Growing up, I didn’t see a lot of (read: any) books that featured little girls that looked like me. As a child, I wanted to fit in, but no one, not even my black friends, had nappy hair like mine. Even now, I am asked why I don’t chemically straighten, hot comb, dye (et al) my hair because it would look so much better that way. Self-esteem and self-love are such important gifts we must give our children, and literature can help us enforce these values. Here are 3 powerful tools parents can use to remind their kids (and themselves) to be proud of their diversity.
xoxo C. Diva
Big Hair, Don’t Care by Crystal Swain-Bates

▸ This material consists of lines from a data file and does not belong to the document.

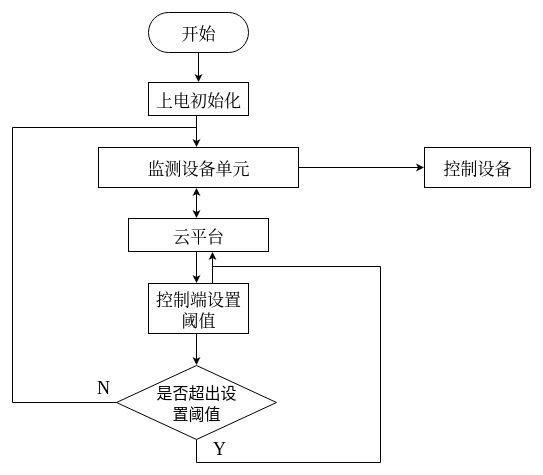
<!DOCTYPE html>
<html lang="zh-CN">
<head>
<meta charset="utf-8">
<title>监测设备流程图</title>
<style>
:root { --ink: #000; --paper: #fff; }
* { box-sizing: border-box; }
html, body { margin: 0; overflow: hidden; }
.flowchart {
  position: relative; width: 543px; height: 475px; overflow: hidden;
  background: var(--paper); color: var(--ink);
  font: 17px/21px "Noto Serif CJK SC", "Noto Serif", serif;
}
.connectors { position: absolute; inset: 0; display: block; }
.connectors .line { fill: none; stroke: var(--ink); stroke-width: 1; }
.connectors .arrow { fill: var(--ink); }
.node {
  position: absolute; display: flex; align-items: center; justify-content: center;
  text-align: center; white-space: nowrap;
  border: 1px solid var(--ink); background: var(--paper);
}
.start { left: 148px; top: 12px; width: 101px; height: 41px; border-radius: 21px; }
.init { left: 148px; top: 82px; width: 101px; height: 34px; }
.monitor { left: 98px; top: 147px; width: 201px; height: 41px; }
.device { left: 424px; top: 147px; width: 107px; height: 41px; }
.cloud { left: 128px; top: 218px; width: 141px; height: 34px; }
.threshold { left: 148px; top: 283px; width: 101px; height: 51px; }
.decision {
  left: 116px; top: 365px; width: 161px; height: 75px; border: 0; background: none;
  font: 500 16px/21px "Noto Sans CJK SC", "Noto Sans", sans-serif;
}
.branch { position: absolute; font: 18px/20px "Liberation Serif", serif; }
.no { left: 97px; top: 378px; }
.yes { left: 213px; top: 439px; }
</style>
</head>
<body>
<main class="flowchart">
  <svg class="connectors" width="543" height="475" viewBox="0 0 543 475" aria-hidden="true">
    <defs>
      <path id="arrowhead" class="arrow" d="M0 0 L-4 -8 L0 -6 L4 -8 Z"/>
    </defs>
    <g class="line">
      <path d="M198.5 53V78"/>
      <path d="M196.5 116V143"/>
      <path d="M299 167.5H420"/>
      <path d="M196.5 192V214"/>
      <path d="M196.5 252V279"/>
      <path d="M212.5 283V256"/>
      <path d="M196.5 334V361"/>
      <path d="M116.5 402.5H12.5V127.5H196.5"/>
      <path d="M196.5 439.5V462.5H380.5V266.5H212.5"/>
      <path d="M196.5 365.5L276.5 402.5L196.5 439.5L116.5 402.5Z"/>
    </g>
    <use href="#arrowhead" transform="translate(198.5 82)"/>
    <use href="#arrowhead" transform="translate(196.5 147)"/>
    <use href="#arrowhead" transform="translate(424 167.5) rotate(-90)"/>
    <use href="#arrowhead" transform="translate(196.5 188) rotate(180)"/>
    <use href="#arrowhead" transform="translate(196.5 218)"/>
    <use href="#arrowhead" transform="translate(196.5 283)"/>
    <use href="#arrowhead" transform="translate(212.5 252) rotate(180)"/>
    <use href="#arrowhead" transform="translate(196.5 365)"/>
  </svg>
  <div class="node start">开始</div>
  <div class="node init">上电初始化</div>
  <div class="node monitor">监测设备单元</div>
  <div class="node device">控制设备</div>
  <div class="node cloud">云平台</div>
  <div class="node threshold">控制端设置<br>阈值</div>
  <div class="node decision">是否超出设<br>置阈值</div>
  <span class="branch no">N</span>
  <span class="branch yes">Y</span>
</main>
</body>
</html>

Lola has really really REALLY big hair – much bigger than the other kids at her school – but that doesn’t stop her from telling anyone who will listen just how much she LOVES her hair! It´s not always easy being a kid. Designed to boost self-esteem and build confidence, this beautifully illustrated picture book is aimed at boys and girls who may need a reminder from time to time that it’s okay to look different from the other kids at their school. “Big Hair, Don’t Care” is available in English, French, and German (from Amazon).
Nappy Hair by Carolivia Herron
A lively, empowering story about Brenda’s knotted-up, twisted, nappy hair and how it got to be that way! Told in the African-American “call and response” tradition, this story leaps off the page, along with vibrant illustrations by Joe Cepeda. Winner of a Parenting Reading Magic Award (from Amazon).
Happy to be Nappy by bell hooks
Celebrating the joy and beauty of nappy hair, this children’s book, written by renowned author bell hooks and illustrated by Raschka, is a powerful, fun and uplifting text praising the merits of individuality.